I just wanted to supply an update about a thread I posted over at m3forum.net. Though the specs in parentheses are only correct for the E46 M3, the arithmetic and algebra should be consistent across the board. When contemplating master cylinder changes, the overall brake bias of a car is significantly different than what is usually reported, which is simply that of the front to rear caliper measurements, using a single average line pressure for front and rear, which all know to be patently false. That being said, if one stays within the confines of adjustment on the same car, ceteris paribus, only adjusting calipers, rotors and pads, it's OK to neglect line pressure as it's still a linear formula - it's the differential that matters most, either more or less forward than an OEM configuration.

Here is the direct link to the thread I started there, I'll try to keep it maintained/updated to the best of my ability.

If it's so desired, I can make both the F/R caliper/rotor/pad calculations AND overall including MC piston sizes if those are known for the E92 M3 and post them here.

BTW, not ALL BBK manufacturers post the piston diameters on the caliper, or the piston. I've got on the order of at least a dozen different Brembo calipers in my hands at this very moment, and I can easily count on one of those hands, unfortunately, how many actually cast the size of the piston into the caliper.

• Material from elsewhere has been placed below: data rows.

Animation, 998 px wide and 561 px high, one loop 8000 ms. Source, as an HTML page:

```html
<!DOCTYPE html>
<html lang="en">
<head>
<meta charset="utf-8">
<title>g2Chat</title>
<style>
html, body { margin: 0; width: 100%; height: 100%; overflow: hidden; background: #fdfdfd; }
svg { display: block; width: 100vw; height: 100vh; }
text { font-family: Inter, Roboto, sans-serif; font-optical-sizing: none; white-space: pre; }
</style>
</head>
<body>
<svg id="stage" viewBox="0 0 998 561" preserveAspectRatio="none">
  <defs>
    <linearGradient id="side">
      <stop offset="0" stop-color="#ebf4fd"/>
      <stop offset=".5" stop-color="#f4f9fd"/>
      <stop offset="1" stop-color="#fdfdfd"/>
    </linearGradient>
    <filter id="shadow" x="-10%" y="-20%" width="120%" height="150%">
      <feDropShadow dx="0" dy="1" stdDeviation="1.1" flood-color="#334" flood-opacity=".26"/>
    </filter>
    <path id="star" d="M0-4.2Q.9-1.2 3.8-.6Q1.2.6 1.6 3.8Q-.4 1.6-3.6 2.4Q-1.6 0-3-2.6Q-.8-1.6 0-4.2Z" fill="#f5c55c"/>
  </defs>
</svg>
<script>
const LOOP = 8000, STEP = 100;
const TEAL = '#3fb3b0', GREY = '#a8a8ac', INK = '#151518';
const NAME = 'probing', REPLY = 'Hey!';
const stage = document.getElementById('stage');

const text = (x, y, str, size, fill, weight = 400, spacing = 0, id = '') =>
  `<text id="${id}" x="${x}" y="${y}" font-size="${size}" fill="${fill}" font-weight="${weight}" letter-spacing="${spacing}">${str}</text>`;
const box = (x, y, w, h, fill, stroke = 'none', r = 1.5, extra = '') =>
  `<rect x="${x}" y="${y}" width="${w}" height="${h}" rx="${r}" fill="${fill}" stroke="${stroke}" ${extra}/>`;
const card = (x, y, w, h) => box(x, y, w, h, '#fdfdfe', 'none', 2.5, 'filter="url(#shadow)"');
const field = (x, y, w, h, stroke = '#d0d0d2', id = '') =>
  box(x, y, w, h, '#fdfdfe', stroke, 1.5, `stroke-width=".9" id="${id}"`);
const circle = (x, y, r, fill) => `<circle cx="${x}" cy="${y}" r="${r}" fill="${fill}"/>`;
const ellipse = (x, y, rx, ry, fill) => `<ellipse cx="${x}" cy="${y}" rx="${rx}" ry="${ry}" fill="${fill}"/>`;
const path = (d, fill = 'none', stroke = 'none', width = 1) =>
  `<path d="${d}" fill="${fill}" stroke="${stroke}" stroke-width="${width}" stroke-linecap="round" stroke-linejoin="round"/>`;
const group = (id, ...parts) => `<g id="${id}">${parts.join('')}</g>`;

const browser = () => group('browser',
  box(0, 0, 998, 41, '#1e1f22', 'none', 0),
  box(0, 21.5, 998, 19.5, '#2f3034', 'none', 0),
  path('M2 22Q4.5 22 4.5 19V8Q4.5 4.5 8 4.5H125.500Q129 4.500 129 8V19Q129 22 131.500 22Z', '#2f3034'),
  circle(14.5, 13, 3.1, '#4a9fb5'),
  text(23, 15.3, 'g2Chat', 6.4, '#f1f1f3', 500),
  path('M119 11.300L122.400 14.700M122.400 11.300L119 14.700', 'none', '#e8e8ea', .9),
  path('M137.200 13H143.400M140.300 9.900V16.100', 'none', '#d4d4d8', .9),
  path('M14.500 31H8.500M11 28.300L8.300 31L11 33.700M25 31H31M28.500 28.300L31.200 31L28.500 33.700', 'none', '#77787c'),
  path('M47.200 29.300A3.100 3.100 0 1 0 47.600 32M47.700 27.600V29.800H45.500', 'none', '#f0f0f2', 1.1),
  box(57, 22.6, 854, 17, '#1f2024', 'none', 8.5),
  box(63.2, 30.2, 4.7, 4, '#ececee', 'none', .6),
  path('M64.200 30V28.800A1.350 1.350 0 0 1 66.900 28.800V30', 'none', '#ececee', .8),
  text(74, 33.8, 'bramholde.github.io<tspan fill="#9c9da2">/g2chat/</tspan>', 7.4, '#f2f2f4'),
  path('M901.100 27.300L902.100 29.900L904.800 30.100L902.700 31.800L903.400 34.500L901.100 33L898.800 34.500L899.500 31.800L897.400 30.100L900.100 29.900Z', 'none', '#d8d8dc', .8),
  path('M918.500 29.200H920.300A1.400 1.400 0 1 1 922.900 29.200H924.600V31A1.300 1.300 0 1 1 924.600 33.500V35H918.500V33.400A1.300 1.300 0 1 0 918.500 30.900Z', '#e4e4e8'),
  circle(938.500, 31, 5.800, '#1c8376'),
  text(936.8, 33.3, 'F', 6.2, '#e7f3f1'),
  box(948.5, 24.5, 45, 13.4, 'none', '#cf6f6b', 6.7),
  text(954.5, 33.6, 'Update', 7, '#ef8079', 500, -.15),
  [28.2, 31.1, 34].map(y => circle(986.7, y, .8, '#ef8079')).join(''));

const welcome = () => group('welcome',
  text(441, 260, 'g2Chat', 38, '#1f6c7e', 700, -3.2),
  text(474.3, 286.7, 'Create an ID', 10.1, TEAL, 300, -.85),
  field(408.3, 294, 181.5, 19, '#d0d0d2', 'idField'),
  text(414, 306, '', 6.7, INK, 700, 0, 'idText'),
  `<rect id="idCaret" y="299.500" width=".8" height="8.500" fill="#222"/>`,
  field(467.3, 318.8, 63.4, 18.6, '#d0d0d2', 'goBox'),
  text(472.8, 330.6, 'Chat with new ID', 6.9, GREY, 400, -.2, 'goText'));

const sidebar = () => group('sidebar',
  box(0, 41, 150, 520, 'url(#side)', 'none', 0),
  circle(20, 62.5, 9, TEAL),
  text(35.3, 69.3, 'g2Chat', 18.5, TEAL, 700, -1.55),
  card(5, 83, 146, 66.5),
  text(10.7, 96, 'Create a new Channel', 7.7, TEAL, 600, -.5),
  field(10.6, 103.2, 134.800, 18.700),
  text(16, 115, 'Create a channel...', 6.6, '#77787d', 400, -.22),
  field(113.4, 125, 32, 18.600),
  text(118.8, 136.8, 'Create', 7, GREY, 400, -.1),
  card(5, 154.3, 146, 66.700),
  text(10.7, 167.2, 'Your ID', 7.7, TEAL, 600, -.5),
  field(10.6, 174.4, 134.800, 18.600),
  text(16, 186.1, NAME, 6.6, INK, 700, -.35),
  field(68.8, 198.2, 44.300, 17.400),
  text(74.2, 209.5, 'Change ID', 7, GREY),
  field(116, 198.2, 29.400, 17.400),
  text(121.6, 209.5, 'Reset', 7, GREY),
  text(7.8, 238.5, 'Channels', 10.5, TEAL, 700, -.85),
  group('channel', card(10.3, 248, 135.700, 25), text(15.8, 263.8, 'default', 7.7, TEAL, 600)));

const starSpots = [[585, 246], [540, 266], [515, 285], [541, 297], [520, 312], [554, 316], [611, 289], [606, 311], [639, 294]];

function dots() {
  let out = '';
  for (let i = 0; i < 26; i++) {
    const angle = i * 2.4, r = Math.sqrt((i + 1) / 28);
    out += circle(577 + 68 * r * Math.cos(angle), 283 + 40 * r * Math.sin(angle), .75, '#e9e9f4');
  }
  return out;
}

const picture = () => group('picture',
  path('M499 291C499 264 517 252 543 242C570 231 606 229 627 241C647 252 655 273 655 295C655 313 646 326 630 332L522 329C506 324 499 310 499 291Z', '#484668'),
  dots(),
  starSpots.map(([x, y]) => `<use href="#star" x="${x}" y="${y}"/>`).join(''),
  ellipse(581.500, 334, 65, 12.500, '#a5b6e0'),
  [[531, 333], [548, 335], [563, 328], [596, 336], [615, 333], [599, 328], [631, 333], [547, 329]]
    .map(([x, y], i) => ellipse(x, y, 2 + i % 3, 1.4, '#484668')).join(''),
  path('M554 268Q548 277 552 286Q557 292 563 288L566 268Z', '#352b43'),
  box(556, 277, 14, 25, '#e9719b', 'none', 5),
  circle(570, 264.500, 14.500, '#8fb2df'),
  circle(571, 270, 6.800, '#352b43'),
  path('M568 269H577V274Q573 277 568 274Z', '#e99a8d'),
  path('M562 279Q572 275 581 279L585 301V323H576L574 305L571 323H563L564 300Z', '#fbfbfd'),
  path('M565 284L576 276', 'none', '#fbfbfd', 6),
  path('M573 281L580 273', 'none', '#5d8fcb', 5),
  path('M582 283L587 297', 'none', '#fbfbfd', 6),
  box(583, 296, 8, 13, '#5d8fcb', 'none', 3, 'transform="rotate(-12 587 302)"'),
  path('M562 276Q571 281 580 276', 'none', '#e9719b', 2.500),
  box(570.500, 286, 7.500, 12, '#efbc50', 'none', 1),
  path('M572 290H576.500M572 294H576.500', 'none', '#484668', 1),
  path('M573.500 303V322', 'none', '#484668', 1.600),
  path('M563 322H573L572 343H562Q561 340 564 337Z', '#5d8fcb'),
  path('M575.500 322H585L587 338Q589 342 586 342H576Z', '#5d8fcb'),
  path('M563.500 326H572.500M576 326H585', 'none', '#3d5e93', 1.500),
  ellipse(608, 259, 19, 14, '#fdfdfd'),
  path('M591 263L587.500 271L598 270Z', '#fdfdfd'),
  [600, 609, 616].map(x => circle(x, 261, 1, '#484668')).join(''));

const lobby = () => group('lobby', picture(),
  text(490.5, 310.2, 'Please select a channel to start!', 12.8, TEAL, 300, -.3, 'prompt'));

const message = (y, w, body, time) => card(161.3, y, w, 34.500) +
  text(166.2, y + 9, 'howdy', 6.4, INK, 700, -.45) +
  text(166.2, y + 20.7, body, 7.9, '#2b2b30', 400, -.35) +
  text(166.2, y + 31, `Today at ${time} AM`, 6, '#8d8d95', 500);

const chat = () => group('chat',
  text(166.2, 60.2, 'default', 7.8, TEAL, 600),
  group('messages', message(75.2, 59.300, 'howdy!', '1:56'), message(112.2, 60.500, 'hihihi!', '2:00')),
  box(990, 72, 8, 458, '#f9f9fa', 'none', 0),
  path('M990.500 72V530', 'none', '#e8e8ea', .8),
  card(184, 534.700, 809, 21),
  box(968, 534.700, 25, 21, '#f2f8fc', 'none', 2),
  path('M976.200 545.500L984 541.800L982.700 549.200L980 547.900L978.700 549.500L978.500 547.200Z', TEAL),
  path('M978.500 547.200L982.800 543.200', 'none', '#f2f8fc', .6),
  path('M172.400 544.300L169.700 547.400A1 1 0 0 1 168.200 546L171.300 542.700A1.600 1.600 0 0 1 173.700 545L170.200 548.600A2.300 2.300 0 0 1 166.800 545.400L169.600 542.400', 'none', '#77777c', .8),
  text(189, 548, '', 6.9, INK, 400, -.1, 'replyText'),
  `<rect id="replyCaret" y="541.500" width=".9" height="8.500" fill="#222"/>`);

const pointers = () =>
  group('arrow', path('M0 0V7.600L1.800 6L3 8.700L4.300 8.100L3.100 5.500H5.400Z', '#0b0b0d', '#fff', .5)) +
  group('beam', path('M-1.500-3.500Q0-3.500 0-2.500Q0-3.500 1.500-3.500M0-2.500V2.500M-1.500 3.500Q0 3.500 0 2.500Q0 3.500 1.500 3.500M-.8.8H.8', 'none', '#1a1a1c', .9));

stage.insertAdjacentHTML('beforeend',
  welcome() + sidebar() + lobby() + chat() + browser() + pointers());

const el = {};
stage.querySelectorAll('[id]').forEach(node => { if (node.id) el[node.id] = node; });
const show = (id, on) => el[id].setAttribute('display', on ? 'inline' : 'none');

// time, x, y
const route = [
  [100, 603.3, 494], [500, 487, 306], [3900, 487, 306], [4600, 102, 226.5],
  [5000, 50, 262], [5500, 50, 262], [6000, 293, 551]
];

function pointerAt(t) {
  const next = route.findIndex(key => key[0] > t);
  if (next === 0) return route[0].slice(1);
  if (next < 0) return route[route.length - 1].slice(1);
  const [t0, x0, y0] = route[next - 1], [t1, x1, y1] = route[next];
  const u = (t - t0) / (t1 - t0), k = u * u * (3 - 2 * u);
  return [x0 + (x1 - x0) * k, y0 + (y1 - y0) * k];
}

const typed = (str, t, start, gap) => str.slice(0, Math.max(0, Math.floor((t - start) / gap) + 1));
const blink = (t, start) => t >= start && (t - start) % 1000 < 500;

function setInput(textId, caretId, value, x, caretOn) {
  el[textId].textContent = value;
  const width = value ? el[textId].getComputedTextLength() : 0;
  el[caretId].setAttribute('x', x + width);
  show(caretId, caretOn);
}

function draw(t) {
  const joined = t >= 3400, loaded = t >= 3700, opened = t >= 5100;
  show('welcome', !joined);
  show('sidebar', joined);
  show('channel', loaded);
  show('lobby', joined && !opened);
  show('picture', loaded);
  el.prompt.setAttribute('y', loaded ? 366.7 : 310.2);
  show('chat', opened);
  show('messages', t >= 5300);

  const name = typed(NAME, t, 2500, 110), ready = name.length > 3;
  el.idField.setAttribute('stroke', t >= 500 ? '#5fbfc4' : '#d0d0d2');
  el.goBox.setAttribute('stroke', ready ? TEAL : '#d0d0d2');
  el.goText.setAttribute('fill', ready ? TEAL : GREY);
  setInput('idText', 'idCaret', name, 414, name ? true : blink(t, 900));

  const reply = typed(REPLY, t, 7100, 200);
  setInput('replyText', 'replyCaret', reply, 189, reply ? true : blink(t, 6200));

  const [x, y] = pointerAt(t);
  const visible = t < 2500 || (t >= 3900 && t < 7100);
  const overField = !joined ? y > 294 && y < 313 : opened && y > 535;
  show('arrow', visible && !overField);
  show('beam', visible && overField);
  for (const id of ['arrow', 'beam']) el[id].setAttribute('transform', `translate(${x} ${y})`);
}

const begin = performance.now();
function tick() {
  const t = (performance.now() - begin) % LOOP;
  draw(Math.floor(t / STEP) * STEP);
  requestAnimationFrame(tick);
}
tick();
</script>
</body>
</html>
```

Totally off the topic: the best way to make the determination is to remove the pistons from one bank using a small fitting (10mmx1.0mm thread pitch adapted to a tire valve) and a bicycle pump. Using an air hose can be dangerous, not to mention the increased likelihood of damaging a ceramic-topped piston as it ejects from the cylinder bore at a ridiculously-high velocity (which directly translates to kinetic energy). Ask me how I know this, even when I covered the piston in question and took reasonable measures to ensure it wouldn't get damaged. NOW, I have a very specific "device" that covers one piston in its entirety, such that when it does "pop", it is pushed into a 1/2" rubber-foam lined cavity. Then, measure the piston -- SOMETIMES, in caliper/piston combinations that have been in service for quite some time, that they have a slight taper from front to rear. It's interesting to me, though I can't find rhyme or reason as to why that is the case. Either way, I'm always absolutely certain to mate the original pistons to their respective bores, even if I'm certain they're well within sufficient operating tolerance to behave correctly.

Ok, enough about that - I hope that post helps someone!
p0lar is offline   United_States
0
Reply With Quote
      07-08-2012, 01:34 AM   #12
Sleeper519
Captain
 
Sleeper519's Avatar
 
Drives: 08 E92 M3 DCT
Join Date: Nov 2009
Location: Atlanta, GA

Posts: 732
iTrader: (0)

Ok, alright, break it up all you engineering nerds!

This is a REAL car forum, so the answer to any and all questions on this board can be summed up as follows:

Needs a drop, tints, and add 20s.

__________________

2008 M3 Coupe / DCT // StopTech BBK 380/355 / Pagid RS29 / Motul / Apex Arc-8 / BFG R1S / Ground Control / MS filter / Performance spoiler / BPM tune // Road Atlanta 1:39.80 / VIR Full 2:10.87 / Barber 1:42.20
Sleeper519 is offline   United_States
0
Reply With Quote
Post Reply

Bookmarks

Thread Tools Search this Thread
Search this Thread:

Advanced Search

Posting Rules
You may not post new threads
You may not post replies
You may not post attachments
You may not edit your posts

BB code is On
Smilies are On
[IMG] code is On
HTML code is Off
Forum Jump


All times are GMT -5. The time now is 11:07 AM.




m3post
Powered by vBulletin® Version 3.7.0
Copyright ©2000 - 2014, Jelsoft Enterprises Ltd.
1Addicts.com, BIMMERPOST.com, E90Post.com, F30Post.com, M3Post.com, ZPost.com, 5Post.com, 6Post.com, 7Post.com, XBimmers.com logo and trademark are properties of BIMMERPOST